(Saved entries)
▼

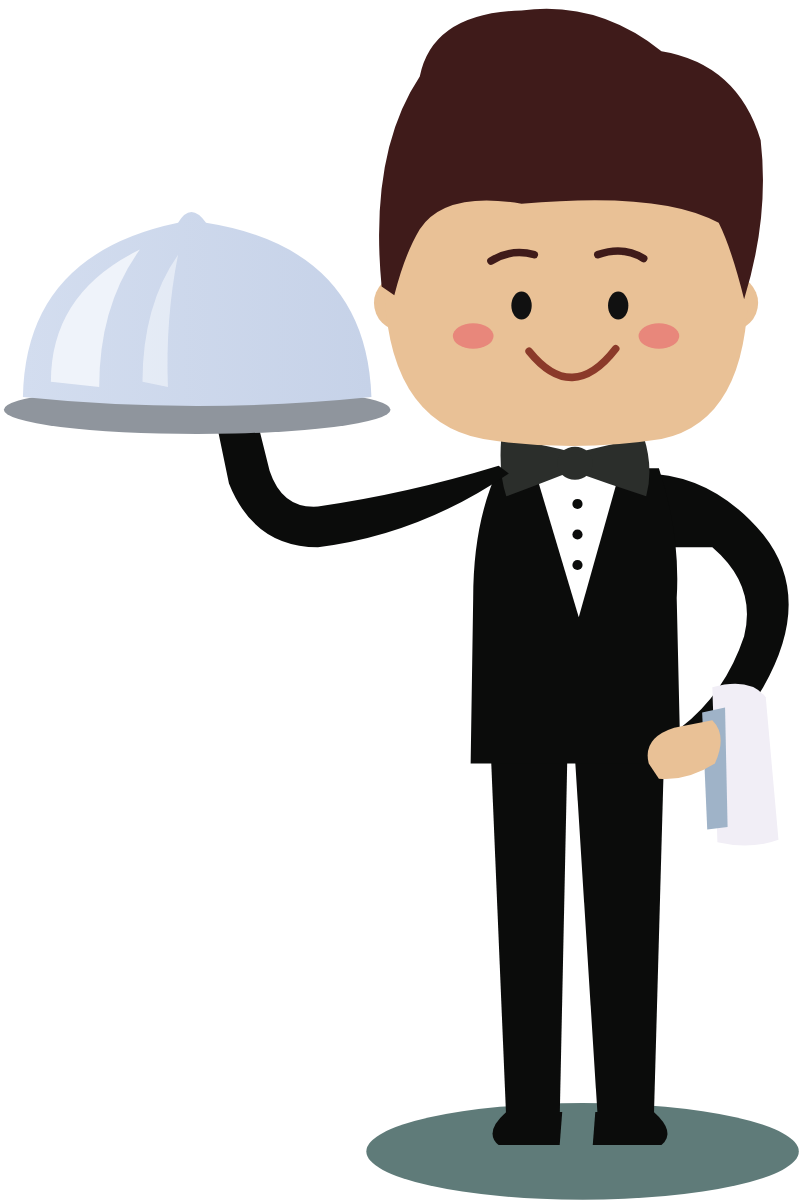
<!DOCTYPE html>
<html lang="en">
<head>
<meta charset="utf-8">
<title>Waiter Serving a Covered Dish</title>
<link rel="stylesheet" href="https://fonts.googleapis.com/css2?family=Nunito&amp;display=swap">
<style>
  :root {
    --bg: #ffffff;
    --shadow: #5f7b79;
    --suit: #0b0c0b;
    --bow: #2b2e2b;
    --shirt: #ffffff;
    --skin: #e9c196;
    --hair: #3f1b1a;
    --cheek: #e8877b;
    --mouth: #8b3a2a;
    --eye: #111111;
    --dome: #d3ddef;
    --dome-light: #f4f7fc;
    --tray: #8f959d;
    --towel: #f1eef6;
    --towel-stripe: #9fb3c8;
  }
  html, body {
    margin: 0;
    padding: 0;
    overflow: hidden;
    background: var(--bg);
    font-family: "Nunito", sans-serif;
  }
  .canvas {
    width: 809px;
    height: 1200px;
    display: block;
  }
</style>
</head>
<body>
<svg class="canvas" viewBox="0 0 636 943" width="809" height="1200" role="img" aria-label="Cartoon waiter in a tuxedo holding a covered serving dish">
  <defs>
    <linearGradient id="dome-shade" x1="0" y1="0" x2="1" y2="0">
      <stop offset="0" stop-color="var(--dome)"/>
      <stop offset="1" stop-color="#c6d2e8"/>
    </linearGradient>
  </defs>

  <!-- floor shadow -->
  <ellipse class="floor-shadow" cx="458" cy="905" rx="170" ry="38" fill="var(--shadow)"/>

  <!-- legs and shoes -->
  <g class="legs" fill="var(--suit)">
    <path d="M386 595 L446 595 L440 880 L398 880 Z"/>
    <path d="M452 595 L522 595 L514 880 L470 880 Z"/>
    <path d="M398 874 Q380 890 392 900 L440 900 L442 874 Z"/>
    <path d="M468 874 L466 900 L520 900 Q532 890 514 874 Z"/>
  </g>

  <!-- right arm with towel -->
  <path class="arm-right" d="M505 372 Q560 372 600 420 Q640 470 600 540 Q580 575 550 590 L535 572 Q570 545 585 500 Q595 460 560 430 L520 430 Z" fill="var(--suit)"/>

  <!-- jacket -->
  <path class="jacket" d="M392 368 L518 368 Q535 420 532 470 L535 600 L370 600 L372 470 Q372 410 392 368 Z" fill="var(--suit)"/>

  <!-- shirt front -->
  <path class="shirt" d="M420 368 L488 368 L455 485 Z" fill="var(--shirt)"/>
  <g class="buttons" fill="var(--suit)">
    <circle cx="454" cy="396" r="4"/>
    <circle cx="454" cy="420" r="4"/>
    <circle cx="454" cy="444" r="4"/>
  </g>

  <!-- bow tie -->
  <path class="bow-tie" d="M394 345 Q392 372 398 390 Q430 378 450 370 Q478 380 508 390 Q514 368 506 343 Q478 350 452 356 Q424 348 394 345 Z" fill="var(--bow)"/>
  <ellipse cx="452" cy="364" rx="14" ry="13" fill="var(--bow)"/>

  <!-- left arm raised -->
  <path class="arm-left" d="M400 372 Q330 420 250 430 Q200 430 180 380 L168 322 L200 322 L212 370 Q222 400 250 398 Q320 388 392 366 Z" fill="var(--suit)"/>
  <path class="hand-left" d="M168 330 Q172 300 190 300 Q206 304 204 330 Z" fill="var(--skin)"/>

  <!-- towel and hand -->
  <g class="towel">
    <path d="M560 540 Q590 532 602 548 L612 660 Q590 668 564 662 Z" fill="var(--towel)"/>
    <path d="M552 560 L570 556 L572 650 L556 652 Z" fill="var(--towel-stripe)"/>
  </g>
  <path class="hand-right" d="M510 600 Q505 580 530 572 L560 566 Q572 578 562 600 Q540 614 518 612 Z" fill="var(--skin)"/>

  <!-- covered dish -->
  <g class="cloche">
    <ellipse cx="155" cy="322" rx="152" ry="19" fill="var(--tray)"/>
    <path d="M18 312 Q20 200 140 175 Q150 158 162 175 Q288 195 292 312 Q155 326 18 312 Z" fill="url(#dome-shade)"/>
    <path d="M40 300 Q40 230 110 196 Q78 240 78 304 Z" fill="var(--dome-light)" opacity="0.85"/>
    <path d="M112 300 Q112 240 140 200 Q130 250 132 304 Z" fill="var(--dome-light)" opacity="0.6"/>
  </g>

  <!-- head -->
  <g class="head">
    <circle cx="316" cy="238" r="22" fill="var(--skin)"/>
    <circle cx="574" cy="238" r="22" fill="var(--skin)"/>
    <path d="M302 210 Q300 330 380 345 Q450 356 520 345 Q592 330 588 210 Q580 120 445 118 Q310 120 302 210 Z" fill="var(--skin)"/>
    <path class="hair" d="M300 225 Q290 120 330 60 Q340 10 410 8 Q470 0 520 40 Q580 50 598 110 Q605 170 585 235 Q575 195 565 175 Q520 150 410 160 Q350 150 330 180 Q318 200 310 232 Z" fill="var(--hair)"/>
    <path class="brow" d="M386 205 Q402 195 420 200" stroke="var(--hair)" stroke-width="6" fill="none" stroke-linecap="round"/>
    <path class="brow" d="M470 200 Q490 193 506 203" stroke="var(--hair)" stroke-width="6" fill="none" stroke-linecap="round"/>
    <ellipse cx="410" cy="240" rx="8" ry="11" fill="var(--eye)"/>
    <ellipse cx="486" cy="240" rx="8" ry="11" fill="var(--eye)"/>
    <ellipse cx="372" cy="264" rx="16" ry="10" fill="var(--cheek)"/>
    <ellipse cx="518" cy="264" rx="16" ry="10" fill="var(--cheek)"/>
    <path class="smile" d="M416 276 Q450 318 484 274" stroke="var(--mouth)" stroke-width="6" fill="none" stroke-linecap="round"/>
  </g>
</svg>
</body>
</html>
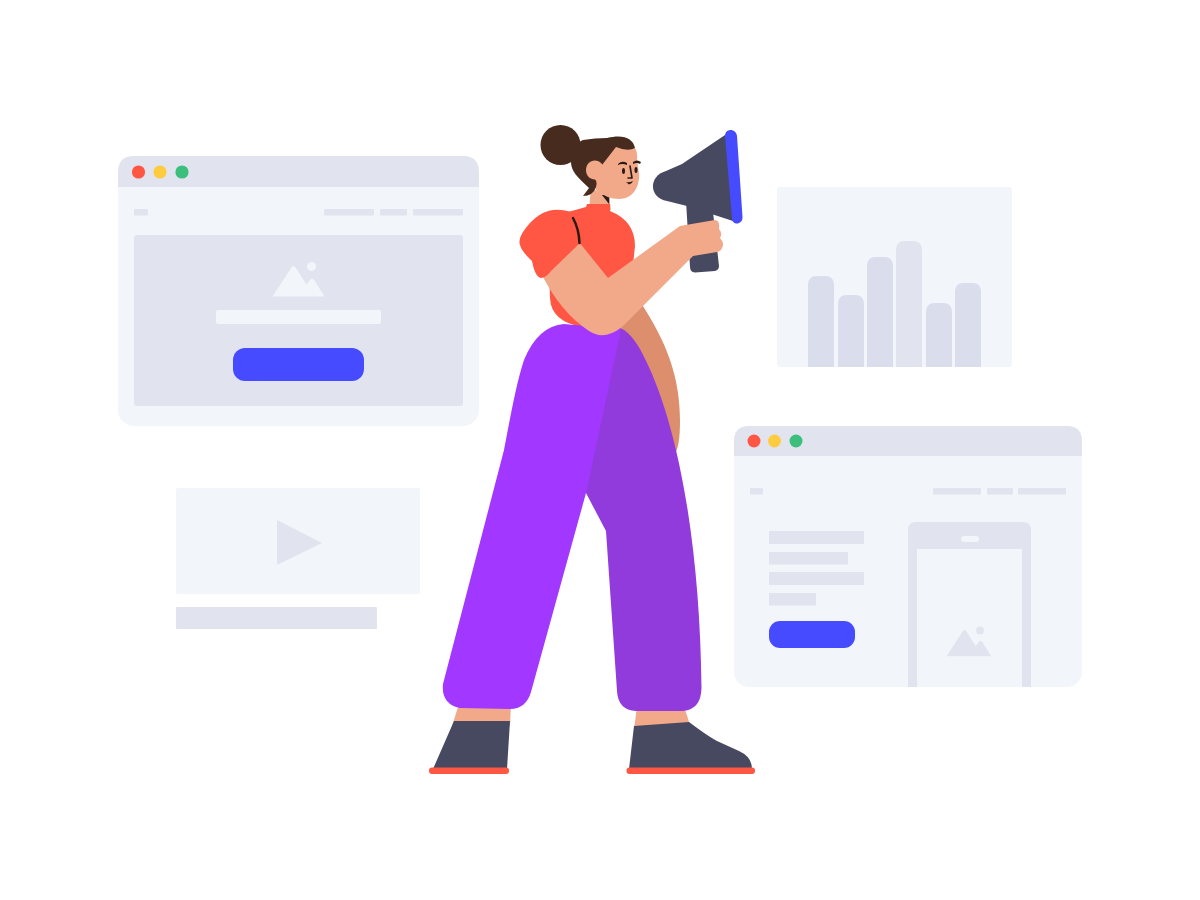
<!DOCTYPE html>
<html lang="en">
<head>
<meta charset="utf-8">
<title>Marketing announcement illustration</title>
<style>
:root {
  --paper: #ffffff;
  --panel: #f2f5fa;
  --line: #e1e4ef;
  --bar: #d9ddec;
  --blue: #474bff;
  --red: #ff5744;
  --yellow: #ffcc3f;
  --green: #3cbf7c;
  --skin: #f2a98a;
  --skin-shade: #dd8e6d;
  --hair: #472b1e;
  --ink: #2c1a14;
  --slate: #474960;
  --purple: #a238ff;
  --purple-shade: #923bdd;
}
html, body { margin: 0; width: 1200px; height: 900px; overflow: hidden; background: var(--paper); }
svg { display: block; }
.panel { fill: var(--panel); }
.line { fill: var(--line); }
.bar { fill: var(--bar); }
.blue { fill: var(--blue); }
.red { fill: var(--red); }
.yellow { fill: var(--yellow); }
.green { fill: var(--green); }
.skin { fill: var(--skin); }
.skin-shade { fill: var(--skin-shade); }
.hair { fill: var(--hair); }
.ink { fill: var(--ink); }
.slate { fill: var(--slate); }
.purple { fill: var(--purple); }
.purple-shade { fill: var(--purple-shade); }
.stroke { fill: none; stroke: var(--ink); stroke-width: 1.6; stroke-linecap: round; stroke-linejoin: round; }
</style>
</head>
<body>
<svg width="1200" height="900" viewBox="0 0 1200 900" role="img" aria-label="Woman speaking into a megaphone among web page panels">
  <defs>
    <g id="image-icon">
      <path d="M0 34 19 5Q21 2 23 5L34 22 38 17Q40 15 42 18L52 34Z"/>
      <circle cx="39" cy="4" r="4.5"/>
    </g>
  </defs>

  <g id="landing-window">
    <rect class="panel" x="118" y="156" width="361" height="270" rx="16"/>
    <path class="line" d="M118 187V172Q118 156 134 156H463Q479 156 479 172V187Z"/>
    <circle class="red" cx="138.500" cy="172" r="6.600"/>
    <circle class="yellow" cx="160" cy="172" r="6.600"/>
    <circle class="green" cx="182" cy="172" r="6.600"/>
    <g class="line">
      <rect x="134" y="209" width="14" height="6.500" rx="1"/>
      <rect x="324" y="209" width="50" height="6.500" rx="1"/>
      <rect x="380" y="209" width="27" height="6.500" rx="1"/>
      <rect x="413" y="209" width="50" height="6.500" rx="1"/>
      <rect x="134" y="235" width="329" height="171" rx="3"/>
    </g>
    <use class="panel" href="#image-icon" x="272.500" y="262.500"/>
    <rect class="panel" x="216" y="310" width="165" height="14" rx="2"/>
    <rect class="blue" x="233" y="348" width="131" height="33" rx="12"/>
  </g>

  <g id="video-card">
    <rect class="panel" x="176" y="488" width="244" height="106" rx="2"/>
    <polygon class="line" points="277,520 322,543 277,565"/>
    <rect class="line" x="176" y="607" width="201" height="22" rx="1"/>
  </g>

  <g id="chart-card">
    <rect class="panel" x="777" y="187" width="235" height="180" rx="3"/>
    <g class="bar">
      <path d="M808 367V285Q808 276 817 276H825Q834 276 834 285V367Z"/>
      <path d="M838 367V304Q838 295 847 295H855Q864 295 864 304V367Z"/>
      <path d="M867 367V266Q867 257 876 257H884Q893 257 893 266V367Z"/>
      <path class="line" d="M896 367V250Q896 241 905 241H913Q922 241 922 250V367Z"/>
      <path d="M926 367V312Q926 303 935 303H943Q952 303 952 312V367Z"/>
      <path d="M955 367V292Q955 283 964 283H972Q981 283 981 292V367Z"/>
    </g>
  </g>

  <g id="app-window">
    <rect class="panel" x="734" y="426" width="348" height="261" rx="15"/>
    <path class="line" d="M734 456V441Q734 426 749 426H1067Q1082 426 1082 441V456Z"/>
    <circle class="red" cx="754" cy="441" r="6.500"/>
    <circle class="yellow" cx="774.500" cy="441" r="6.500"/>
    <circle class="green" cx="796" cy="441" r="6.500"/>
    <g class="line">
      <rect x="750" y="488" width="13" height="6.500" rx="1"/>
      <rect x="933" y="488" width="48" height="6.500" rx="1"/>
      <rect x="987" y="488" width="26" height="6.500" rx="1"/>
      <rect x="1018" y="488" width="48" height="6.500" rx="1"/>
      <rect x="769" y="531" width="95" height="13"/>
      <rect x="769" y="552" width="79" height="12.500"/>
      <rect x="769" y="572" width="95" height="13"/>
      <rect x="769" y="593" width="47" height="12.500"/>
      <path d="M908 687V530Q908 522 916 522H1023Q1031 522 1031 530V687H1022V549H917V687Z"/>
    </g>
    <rect class="panel" x="961" y="536" width="18" height="6" rx="3"/>
    <use class="line" href="#image-icon" transform="translate(946.500 627) scale(.86)"/>
    <rect class="blue" x="769" y="621" width="86" height="27" rx="11"/>
  </g>

  <g id="speaker">
    <path id="far-arm" class="skin-shade" d="M641 303C667 343 680 377 680 421Q680 448 674 455L650 400 615 330Z"/>

    <g id="feet">
      <path class="skin" d="M459 704 452 726H510L511 704Z"/>
      <path class="slate" d="M454 721H510L507 769H433Z"/>
      <rect class="red" x="429" y="767.500" width="80" height="6.500" rx="3"/>
      <path class="skin" d="M637 706 634 730 690 725 684 706Z"/>
      <path class="slate" d="M634 726 689 722Q709 737 717 741L739 751Q752 757 752 769H629Z"/>
      <rect class="red" x="626.500" y="767.500" width="128.500" height="6.500" rx="3"/>
    </g>

    <g id="head">
      <circle class="hair" cx="560.500" cy="145" r="20"/>
      <path class="skin" d="M591 188 589 210H611L609 196Z"/>
      <path class="ink" d="M602 195H609.500L609 204Z"/>
      <path class="skin" d="M600 156 612 147 634 147Q638 151 637 160L639 173C640 188 632 199 619 199Q607 199 596 190L590 170Z"/>
      <path class="hair" d="M571 162C574 149 577 142 583 140Q595 138 607 138C623 134 633 138 635 148Q628 152 616 147L602 165Q592 163 593 178 598 180 596 187 593 196 583 196L589 188C577 177 571 171 571 162Z"/>
      <path class="skin" d="M602 164C596 157 586 161 586 170 586 177 592 181 598 179L606 172Z"/>
      <g id="face">
        <ellipse class="ink" cx="623.500" cy="171" rx="1.500" ry="3"/>
        <ellipse class="ink" cx="636" cy="170" rx="1.500" ry="3"/>
        <path class="ink" d="M618 164Q622 160 627 163L627 165Q622 163 618 165Z"/>
        <path class="ink" d="M633 162Q637 159 641 162L640 164Q637 162 633 164Z"/>
        <path class="stroke" d="M630 166 632 178H628"/>
        <path class="ink" d="M626 182Q629 183 633 181Q632 184 629 184.500Z"/>
      </g>
    </g>

    <g id="blouse">
      <path class="red" d="M587 204H610V211Q635 221 635 246L633 265V312Q610 333 583 327 551 322 550 298L549 270 568 212 586 207Z"/>
    </g>

    <g id="trousers">
      <path class="purple-shade" d="M615 327Q627 327 640 349C678 418 700 545 701.500 688Q701 710 682 711H636Q618 710 617 691L606 531 586 493 580 420Z"/>
      <path class="purple" d="M621 329 586 493 531 692Q526 709 510 709L460 708Q441 704 443 684L504 450C511 413 517 381 524 360Q538 326 564 324Z"/>
    </g>

    <g id="megaphone">
      <path class="slate" d="M686 201 713 212 719 266Q719 270 715 271L695 272.500Q690 272 690 267Z"/>
      <path class="slate" d="M666 171 682 164 728 133 736 222 687 206 667 201C649 198 648 176 666 171Z"/>
      <path class="blue" d="M725 136C725 128 736 128 737 136L742.500 217C743 225 732 226 732 218Z"/>
    </g>

    <g id="near-arm">
      <path class="skin" d="M543 277 579 242 608 278 680 226 715 220Q720 220 719 229 723 233 720 238 725 243 722 248 721 251 717 252L693 256 622 327Q604 341 589 331C569 318 554 298 543 277Z"/>
      <path class="red" d="M571 212C551 206 540 213 530 223Q517 237 520 245 522 252 532 261 535 277 541 278 546 278 551 271L580 243Q580 226 573 216Z"/>
      <path class="stroke" style="stroke-width:2.500" d="M573 218Q579 229 579.500 243"/>
    </g>
  </g>
</svg>
</body>
</html>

▲

> Exercise objective
Show the lines of the entries that include the string "hidden", copying each in full.

> Exercise response
    overflow: hidden;
html, body { margin: 0; width: 1200px; height: 900px; overflow: hidden; background: var(--paper); }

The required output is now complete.